London, Nov 4 (ANI): Two Brit women have claimed that they were forced to leave their jobs after sexist and racist Japanese bosses kept degrading them by passing lewd comments.
Maureen Murphy, a 55,000pounds-a-year senior analyst, and 37-year-old New Zealander Anna Francis, a director on 250,000 pounds who speaks fluent Japanese, are suing Nomura for 3million pounds for sex and race discrimination and unfair dismissal.
The pair worked in Asian equities sales at Lehman Brothers in London's Canary Wharf before the bank's spectacular collapse at the start of the economic crisis.
When Nomura, one of Japan's best-known investment banks, took over part of the business, the pair expected equally prominent roles, but their Japanese bosses withheld work and axed them within weeks because they were female and non-Japanese, they allege.
Nomura strenuously denies the allegations and insists the move was part of a fair redundancy process to reduce the size of the team by a quarter.
"This organisation is institutionally racist and sexist in the way it behaves," the Daily Express quoted the pair's barrister Michael Duggan as telling a Central London employment tribunal.
Murphy, of Islington, north London, also revealed that no one raised an eyebrow in a meeting at Nomura when a client used the word "honkers" to refer to a woman trader's breasts.
She also claims a male colleague told her "women belong at home cleaning the floor" and another said the key to cheating on wives was "not getting caught".
Giving evidence to the tribunal on November 3, Francis, of Paddington, west London, told how before the takeover she was working 60 hours a week, and earned 75,000 pounds a year plus a 175,000 pounds annual bonus.
But after Nomura bought the bank's Asian equities operation last October, she said there was "obvious hostility" from Nomura staff for fear their roles would be usurped.
Francis claimed that in a conference call with up to 1,000 global peers, a male colleague humiliated her by saying: "Don't listen to her.

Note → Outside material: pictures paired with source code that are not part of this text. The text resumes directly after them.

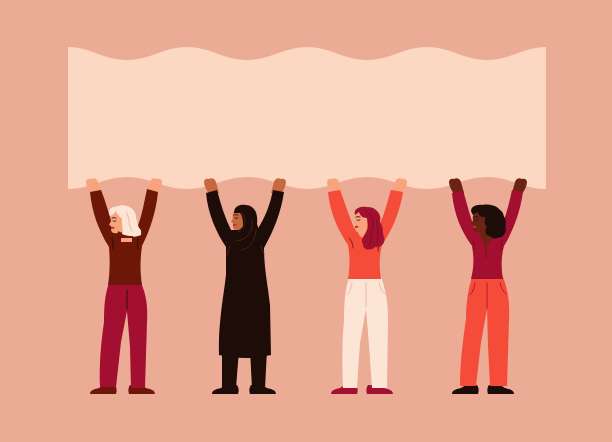
<!DOCTYPE html>
<html lang="en">
<head>
<meta charset="utf-8">
<title>Four women holding a banner</title>
<style>
:root {
  --backdrop: #ebab95;
  --cream: #fcd8c3;
  --pale: #fde5d6;
  --maroon: #6c1708;
  --crimson: #a20f31;
  --orange: #f54b39;
  --black: #1e0c09;
  --fold: #4a2a22;
  --skin-light: #f9a37c;
  --skin-tan: #c8683f;
  --skin-dark: #6a2414;
  --lips: #c22a2c;
}
html, body { margin: 0; overflow: hidden; background: var(--backdrop); }
svg { display: block; width: 612px; height: 442px; }
.backdrop { fill: var(--backdrop); }
.cream { fill: var(--cream); }
.pale { fill: var(--pale); }
.maroon { fill: var(--maroon); }
.crimson { fill: var(--crimson); }
.orange { fill: var(--orange); }
.black { fill: var(--black); }
.skin-light { fill: var(--skin-light); }
.skin-tan { fill: var(--skin-tan); }
.skin-dark { fill: var(--skin-dark); }
.lips { fill: var(--lips); }
.line { fill: none; stroke: var(--black); stroke-width: .8; stroke-linecap: round; }
.line-fold { stroke: var(--fold); }
.line-maroon { stroke: var(--maroon); }
.line-crimson { stroke: var(--crimson); }
.line-peach { stroke: var(--backdrop); }
</style>
</head>
<body>
<svg viewBox="0 0 612 442" role="img" aria-label="Four women with raised arms holding a blank wavy banner">
  <defs>
    <path id="hand" d="M-3 10C-6 6-8 1-8 -2C-8 -5-5 -6-3 -5C0 -7 3 -5 4 -2L7 9Z"/>
    <path id="shoe" d="M0 9C0 5 5 4 9 3L14 0H25C27 3 27 6 26 9Z"/>
    <path id="face" d="M3 0C0 3-1 6 0 9L-2 13L0 14L0 17C0 20 2 22 6 21L10 20V30H21V8C17 -3 8 -4 3 0Z"/>
    <g id="features">
      <path class="line" d="M1 6Q3 5 5 6M2 9Q3.500 10 5 9"/>
      <path class="lips" d="M0 15Q2 14 4 16Q2 17 0 17Z"/>
    </g>
  </defs>

  <rect class="backdrop" width="612" height="442"/>

  <path id="banner" class="cream" d="M68 47C90 47 104 60 127 60C150 60 164 47 187 47C210 47 224 60 247 60C270 60 284 47 307 47C330 47 344 60 367 60C390 60 404 47 427 47C450 47 464 60 487 60C510 60 524 47 546 47V189C524 189 510 177 487 177C464 177 450 189 427 189C404 189 390 177 367 177C344 177 330 189 307 189C284 189 270 177 247 177C224 177 210 189 187 189C164 189 150 177 127 177C104 177 90 189 68 189Z"/>

  <g id="woman-bob">
    <g class="skin-light">
      <use href="#hand" x="94" y="184"/>
      <use href="#hand" transform="translate(154 184) scale(-1 1)"/>
    </g>
    <use href="#shoe" class="maroon" x="90" y="385"/>
    <use href="#shoe" class="maroon" transform="translate(155 385) scale(-1 1)"/>
    <path class="crimson" d="M109 283H141C146 294 148 306 147 322L145 388H131L130 347L127 311L121 342L116 387H100C99 365 101 343 104 322C104 306 105 294 109 283Z"/>
    <path class="maroon" d="M90 192L101 190C106 202 109 216 114 228C121 232 131 232 137 228C142 216 144 203 147 189L158 192C156 212 150 230 142 246C140 260 140 273 142 285H108C110 272 110 260 109 247C99 231 92 213 90 192Z"/>
    <path class="line" d="M112 238Q114 243 113 249M138 238Q137 244 138 249M127 290V309"/>
    <path class="pale" d="M112 212C112 205 124 204 129 207C136 210 136 219 138 225C139 229 142 231 141 235C135 238 126 237 120 234Z"/>
    <use href="#face" class="skin-light" x="111" y="212"/>
    <path class="maroon" d="M118 231C122 234 129 233 133 230V238H118Z"/>
    <use href="#features" x="111" y="212"/>
    <path class="pale" d="M110 216C107 211 111 206 117 207C125 203 135 208 136 216C136 224 137 227 141 230C141 236 131 238 122 234C124 229 121 224 122 218C118 217 117 212 115 211C115 214 112 215 110 216Z"/>
    <path class="line line-peach" d="M126 212C130 217 128 225 132 231"/>
  </g>

  <g id="woman-hijab">
    <g class="skin-tan">
      <use href="#hand" x="212" y="184"/>
      <use href="#hand" transform="translate(278 184) scale(-1 1)"/>
    </g>
    <path class="black" d="M222 350H239L236 388H222ZM250 350H267L265 388H252Z"/>
    <use href="#shoe" class="black" x="212" y="385"/>
    <use href="#shoe" class="black" transform="translate(276 385) scale(-1 1)"/>
    <path class="black" d="M206 193L217 190C221 205 225 218 231 230H257C265 218 270 205 273 190L284 192C281 213 273 232 264 248C264 268 268 286 270 305L271 355C254 359 235 359 219 355C218 325 223 300 226 275L226 247C216 232 208 214 206 193Z"/>
    <use href="#face" class="skin-tan" x="233" y="209"/>
    <use href="#features" x="233" y="209"/>
    <path class="black" d="M234 213C234 206 240 204 246 205C256 206 258 215 257 224C262 236 257 250 247 256C236 254 230 245 232 232C236 231 241 230 243 226C243 221 243 217 240 213Z"/>
    <path class="line line-fold" d="M241 212C247 218 247 227 238 232M252 220C254 232 247 240 236 241M256 230C255 242 249 249 241 250M230 246L227 255M261 246L264 254"/>
  </g>

  <g id="woman-long-hair">
    <g class="skin-light">
      <use href="#hand" x="335" y="184"/>
      <use href="#hand" transform="translate(399 184) scale(-1 1)"/>
    </g>
    <use href="#shoe" class="crimson" x="331" y="385"/>
    <use href="#shoe" class="crimson" transform="translate(393 385) scale(-1 1)"/>
    <path class="pale" d="M349 277H381C386 290 388 303 388 319L387 388H372L369 345L366 309L360 343L357 388H343C342 363 342 341 344 320C344 304 345 290 349 277Z"/>
    <path class="line line-peach" d="M366 283V307M352 283Q351 291 347 295M379 283Q381 291 385 294"/>
    <path class="orange" d="M328 192L340 190C345 203 349 216 354 228H378C384 216 387 203 391 190L403 192C400 212 392 230 382 245C379 257 379 268 381 279H348C350 267 350 256 348 245C338 230 330 213 328 192Z"/>
    <path class="line line-maroon" d="M349 238Q353 242 353 248M380 243Q378 247 378 251"/>
    <path class="skin-light" d="M358 228H374C373 239 362 242 358 233Z"/>
    <use href="#face" class="skin-light" x="355" y="211"/>
    <use href="#features" x="355" y="211"/>
    <path class="crimson" d="M355 215C353 208 361 206 367 207C377 207 382 215 380 222C384 227 382 232 384 237C386 244 380 248 375 247C370 252 362 249 363 244C360 240 364 236 366 232C369 227 367 222 367 218C362 218 360 215 359 212Z"/>
    <path class="line line-maroon" d="M366 211C374 216 374 224 372 230C370 236 372 240 369 245M377 220C376 229 380 234 377 242"/>
  </g>

  <g id="woman-curls">
    <g class="skin-dark">
      <use href="#hand" x="457" y="184"/>
      <use href="#hand" transform="translate(519 184) scale(-1 1)"/>
    </g>
    <use href="#shoe" class="black" x="452" y="385"/>
    <use href="#shoe" class="black" transform="translate(514 385) scale(-1 1)"/>
    <path class="orange" d="M472 277H503C508 290 510 304 509 320L507 386H490L488 345L487 309L481 342L476 386H460C460 362 463 340 466 319C466 303 468 290 472 277Z"/>
    <path class="line line-crimson" d="M487 283V308M475 283Q474 291 470 295M500 283Q502 291 506 294"/>
    <path class="crimson" d="M452 193L463 190C467 204 470 217 475 229H500C506 217 509 204 512 190L523 192C520 213 513 231 504 246C501 257 501 268 503 279H471C474 268 474 257 472 246C461 231 454 214 452 193Z"/>
    <path class="line line-maroon" d="M473 239Q475 244 474 250M502 240Q500 246 501 250"/>
    <path class="black" d="M474 214C470 206 479 203 485 206C495 203 501 209 501 214C507 217 506 224 505 227C508 234 500 240 495 237C489 241 483 237 482 231Z"/>
    <path class="skin-dark" d="M480 228H492C492 236 489 242 485 248C482 242 480 236 480 228Z"/>
    <use href="#face" class="skin-dark" x="473" y="211"/>
    <path class="crimson" d="M479 234L486 247L495 234V250H478Z"/>
    <use href="#features" x="473" y="211"/>
    <path class="black" d="M473 215C468 209 474 204 480 206C486 203 494 205 497 209C503 210 505 216 503 220C507 225 506 231 502 233C500 239 493 240 490 236C485 236 484 230 487 227C483 223 486 220 485 217C480 218 479 214 477 212Z"/>
    <path class="line line-maroon" d="M486 247V258"/>
  </g>
</svg>
</body>
</html>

She is just a Kiwi".
Each is seeking 1.5million pounds in compensation for loss of earnings and injury to feelings.
"Nomura maintains it acted fairly in the dismissal of Anna Francis and Maureen Murphy by reason of redundancy as part of a wider reorganisation following the Lehman Brothers acquisition," a bank spokesman said afterwards.
The case is still continuing. (ANI)